Clevite P-Series rod & main bearings are the oldest members of the Clevite 77 bearing family, and are intended for high-revving engines. To compensate for the high load factors and distortion in these engines, they have higher eccentricity and a high crush factor. P-Series bearings are built on steel backings with extra-thin overlays, to prevent overlay fatigue. In addition, the oil grooves on most applications extend all the way around both halves for better oiling. Complete set of Standard Size Rod Bearings, Main bearings, and Thrust washer.
Various forms of main bearing grooving have been used over the years. We are frequently asked what difference grooving makes.
First, it’s essential to understand that bearings depend on a film of oil to keep them separated from the shaft surface. This oil film is developed by shaft rotation. as the shaft rotates it pulls oil into the loaded area of the bearing and rides up on this film much like a tire hydroplaning on wet pavement. Grooving in a bearing acts like tread in a tire to break up the oil film. While you want your tires to grip the road, you don’t want your bearings to grip the shaft.
The primary reason for having any grooving in a main bearing is to provide oil to the connecting rods. Without rod bearings to feed, a simple oil hole would be sufficient to lubricate a main bearing. Many early engines used full grooved bearings and some even used multiple grooves. As engine and bearing technology developed, bearing grooving was removed from modern lower main bearings. The result is in a thicker film of oil for the shaft to ride on. This provides a greater safety margin and improved bearing life. Upper main shells, which see lower loads than the lowers, have retained a groove to supply the
connecting rods with oil.
In an effort to develop the best possible main bearing designs for performance engines, we’ve investigated the effects of main bearing grooving on bearing performance. The graphs on the next page illustrate that a simple 180° groove in the upper main shell is still the best overall design.
While a slightly shorter groove of 140° provides a marginal gain, most of the benefit is to the upper shell, which doesn’t need improvement. On the other hand, extending the groove into the lower half, even as little as 20° at each parting line (220° in total), takes away from upper bearing performance without providing any benefit to the lower half. It’s also interesting to note that as groove length increases so do horsepower loss and Peak Oil Film Pressure which is transmitted directly to the bearing.

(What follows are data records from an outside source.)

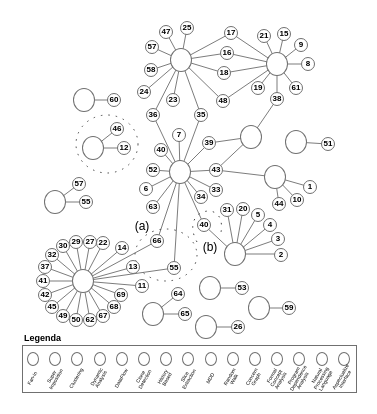
<!DOCTYPE html>
<html lang="en">
<head>
<meta charset="utf-8">
<title>Technique network</title>
<style>
:root{--paper:#fff;--ink:#000;--line:#444;--outline:#707070}
*{box-sizing:border-box}
html,body{margin:0;overflow:hidden;background:var(--paper)}
.diagram{position:relative;width:377px;height:414px;overflow:hidden;background:var(--paper);color:var(--ink);font-family:"Liberation Sans",Roboto,sans-serif}
.edges{position:absolute;left:0;top:0;fill:none;stroke:var(--line);stroke-width:.7}
.groups{stroke-dasharray:1.5 6;stroke-width:1}
.hub,.node{position:absolute;left:var(--x);top:var(--y);transform:translate(-50%,-50%);border:1px solid var(--outline);border-radius:50%;background:var(--paper)}
.hub{width:22px;height:24px}
.node{width:14px;height:14px;font-size:8px;font-weight:700;line-height:12px;display:flex;justify-content:center}
.group-name{position:absolute;left:var(--x);top:var(--y);transform:translate(-50%,-50%);font-size:12px;line-height:1}
.legend-title{position:absolute;left:24px;top:333px;margin:0;font-size:9px;line-height:11px}
.legend{position:absolute;left:22px;top:345px;width:335px;height:48px;margin:0;padding:0 2px 0 0;list-style:none;outline:1px solid var(--outline);outline-offset:-1px;display:grid;grid-template-columns:repeat(15,minmax(0,1fr))}
.legend li{min-width:0;display:flex;flex-direction:column;align-items:center;padding-top:7px}
.legend i{flex:none;width:12px;height:14px;border:1px solid var(--outline);border-radius:50%}
.legend span{display:flex;flex:none;align-items:center;justify-content:center;width:20px;height:24px;transform:translateX(-1px) rotate(-60deg);font-size:5px;line-height:5px;text-align:center;white-space:nowrap}
</style>
</head>
<body>
<main class="diagram">
<svg class="edges" width="377" height="414" viewBox="0 0 377 414" aria-hidden="true">
<g class="groups">
<ellipse cx="107" cy="144" rx="31" ry="29"/>
<ellipse cx="166" cy="255" rx="31" ry="26"/>
<path d="M197 242C188 226 194 212 208 211C220 211 224 222 220 237"/>
</g>
<path d="M181 60L166 32M181 60L187 28M181 60L152 47M181 60L151 70M181 60L144 92M181 60L173 100M181 60L153 115M181 60L201 115M181 60L231 33M181 60L227 53M181 60L224 73M181 60L223 101"/>
<path d="M277 64L231 33M277 64L227 53M277 64L224 73M277 64L223 101M277 64L264 36M277 64L284 34M277 64L301 45M277 64H308M277 64L296 88M277 64L258 88M277 64V99L251 137"/>
<path d="M251 137L209 143L180 172M251 137L216 170L180 172M216 170L275 177"/>
<path d="M180 172L153 115M180 172L201 115M180 172L179 135M180 172L161 150M180 172L153 170M180 172L146 189M180 172L153 207M180 172L216 190M180 172L201 197M180 172L204 225M180 172L157 241M180 172L174 268"/>
<path d="M275 177L310 187M275 177L297 200M275 177L279 204M296 142L328 144M84 100H114M93 148L117 129M93 148H124M55 202L79 184M55 202H86"/>
<path d="M235 254L204 225M235 254L227 210M235 254L243 209M235 254L258 215M235 254L270 225M235 254L278 239M235 254H281"/>
<path d="M83 281L52 307M83 281L63 316M83 281L76 320M83 281L90 320M83 281L103 316M83 281L114 307M83 281L121 295M83 281L142 286M83 281L133 267M83 281L122 248M83 281L103 243M83 281L90 242M83 281L76 242M83 281L63 246M83 281L52 255M83 281L45 267M83 281H43M83 281L45 295M83 281L157 241M83 281L174 268"/>
<path d="M153 314L178 294M153 314H185M210 288H242M259 308H289M206 327H238"/>
</svg>

<b class="hub" style="--x:181px;--y:60px"></b>
<b class="hub" style="--x:277px;--y:64px"></b>
<b class="hub" style="--x:251px;--y:137px"></b>
<b class="hub" style="--x:180px;--y:172px"></b>
<b class="hub" style="--x:84px;--y:100px"></b>
<b class="hub" style="--x:93px;--y:148px"></b>
<b class="hub" style="--x:55px;--y:202px"></b>
<b class="hub" style="--x:275px;--y:177px"></b>
<b class="hub" style="--x:296px;--y:142px"></b>
<b class="hub" style="--x:235px;--y:254px"></b>
<b class="hub" style="--x:83px;--y:281px"></b>
<b class="hub" style="--x:153px;--y:314px"></b>
<b class="hub" style="--x:210px;--y:288px"></b>
<b class="hub" style="--x:259px;--y:308px"></b>
<b class="hub" style="--x:206px;--y:327px"></b>

<span class="node" style="--x:166px;--y:32px">47</span>
<span class="node" style="--x:187px;--y:28px">25</span>
<span class="node" style="--x:152px;--y:47px">57</span>
<span class="node" style="--x:151px;--y:70px">58</span>
<span class="node" style="--x:144px;--y:92px">24</span>
<span class="node" style="--x:173px;--y:100px">23</span>
<span class="node" style="--x:153px;--y:115px">36</span>
<span class="node" style="--x:201px;--y:115px">35</span>
<span class="node" style="--x:231px;--y:33px">17</span>
<span class="node" style="--x:227px;--y:53px">16</span>
<span class="node" style="--x:224px;--y:73px">18</span>
<span class="node" style="--x:223px;--y:101px">48</span>
<span class="node" style="--x:264px;--y:36px">21</span>
<span class="node" style="--x:284px;--y:34px">15</span>
<span class="node" style="--x:301px;--y:45px">9</span>
<span class="node" style="--x:308px;--y:64px">8</span>
<span class="node" style="--x:296px;--y:88px">61</span>
<span class="node" style="--x:258px;--y:88px">19</span>
<span class="node" style="--x:277px;--y:99px">38</span>
<span class="node" style="--x:209px;--y:143px">39</span>
<span class="node" style="--x:216px;--y:170px">43</span>
<span class="node" style="--x:179px;--y:135px">7</span>
<span class="node" style="--x:161px;--y:150px">40</span>
<span class="node" style="--x:153px;--y:170px">52</span>
<span class="node" style="--x:146px;--y:189px">6</span>
<span class="node" style="--x:153px;--y:207px">63</span>
<span class="node" style="--x:216px;--y:190px">33</span>
<span class="node" style="--x:201px;--y:197px">34</span>
<span class="node" style="--x:204px;--y:225px">40</span>
<span class="node" style="--x:157px;--y:241px">66</span>
<span class="node" style="--x:174px;--y:268px">55</span>
<span class="node" style="--x:310px;--y:187px">1</span>
<span class="node" style="--x:297px;--y:200px">10</span>
<span class="node" style="--x:279px;--y:204px">44</span>
<span class="node" style="--x:328px;--y:144px">51</span>
<span class="node" style="--x:114px;--y:100px">60</span>
<span class="node" style="--x:117px;--y:129px">46</span>
<span class="node" style="--x:124px;--y:148px">12</span>
<span class="node" style="--x:79px;--y:184px">57</span>
<span class="node" style="--x:86px;--y:202px">55</span>
<span class="node" style="--x:227px;--y:210px">31</span>
<span class="node" style="--x:243px;--y:209px">20</span>
<span class="node" style="--x:258px;--y:215px">5</span>
<span class="node" style="--x:270px;--y:225px">4</span>
<span class="node" style="--x:278px;--y:239px">3</span>
<span class="node" style="--x:281px;--y:255px">2</span>
<span class="node" style="--x:122px;--y:248px">14</span>
<span class="node" style="--x:103px;--y:243px">22</span>
<span class="node" style="--x:90px;--y:242px">27</span>
<span class="node" style="--x:76px;--y:242px">29</span>
<span class="node" style="--x:63px;--y:246px">30</span>
<span class="node" style="--x:52px;--y:255px">32</span>
<span class="node" style="--x:45px;--y:267px">37</span>
<span class="node" style="--x:43px;--y:281px">41</span>
<span class="node" style="--x:45px;--y:295px">42</span>
<span class="node" style="--x:52px;--y:307px">45</span>
<span class="node" style="--x:63px;--y:316px">49</span>
<span class="node" style="--x:76px;--y:320px">50</span>
<span class="node" style="--x:90px;--y:320px">62</span>
<span class="node" style="--x:103px;--y:316px">67</span>
<span class="node" style="--x:114px;--y:307px">68</span>
<span class="node" style="--x:121px;--y:295px">69</span>
<span class="node" style="--x:142px;--y:286px">11</span>
<span class="node" style="--x:133px;--y:267px">13</span>
<span class="node" style="--x:178px;--y:294px">64</span>
<span class="node" style="--x:185px;--y:314px">65</span>
<span class="node" style="--x:242px;--y:288px">53</span>
<span class="node" style="--x:289px;--y:308px">59</span>
<span class="node" style="--x:238px;--y:327px">26</span>

<span class="group-name" style="--x:142px;--y:226px">(a)</span>
<span class="group-name" style="--x:210px;--y:247px">(b)</span>

<h2 class="legend-title">Legenda</h2>
<ul class="legend">
<li><i></i><span>Fan-in</span></li>
<li><i></i><span>Super<br>Imposition</span></li>
<li><i></i><span>Clustering</span></li>
<li><i></i><span>Dynamic<br>Analysis</span></li>
<li><i></i><span>DataFlow</span></li>
<li><i></i><span>Clone<br>Detection</span></li>
<li><i></i><span>History<br>Based</span></li>
<li><i></i><span>Slice<br>Extraction</span></li>
<li><i></i><span>MDD</span></li>
<li><i></i><span>Random<br>Walk</span></li>
<li><i></i><span>Concern<br>Graph</span></li>
<li><i></i><span>Formal<br>Concept<br>Analysis</span></li>
<li><i></i><span>Program<br>Dependence<br>Analysis</span></li>
<li><i></i><span>Natural<br>Processing<br>Language</span></li>
<li><i></i><span>Aspectualize<br>Interface</span></li>
</ul>
</main>
</body>
</html>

These are not to be confused with the standard passenger car and light truck parts for the same retention applications which also have a “P” suffix letter. These high performance parts have unique core part numbers different from the standard parts for the same application. P-Series parts are the oldest series of Clevite high performance bearings. The rod bearings in this series typically have the greatest amount of eccentricity. Most rod bearings are available either with or without dowel holes for use in aluminum rods. Most P-Series main sets are full grooved to maximize oil flow to the rod bearings. Both rods and mains have high crush for maximum retention, and a reduced overlay thickness to prevent overlay fatigue, sometimes referred to as hen tracking.
Rod bearings use a hardened steel back for added strength and resistance to fretting. Extra clearance rod bearings are available for .001” additional clearance and select fitting. Use the P-Series rods where extremely high RPM’s cause severe rod bore close-in. This is typically indicated by nearly full parting line to parting line shaft contact with bearings having less eccentricity. Use P-Series mains where higher eccentricity is desired to narrow bearing contact patterns and to provide increased oiling to rod earings. Rod bearing oil starvation is typically indicated by polishing and smearing of the bearing surface, possibly accompanied by discoloration predominantly concentrated at the axial center of the bearings.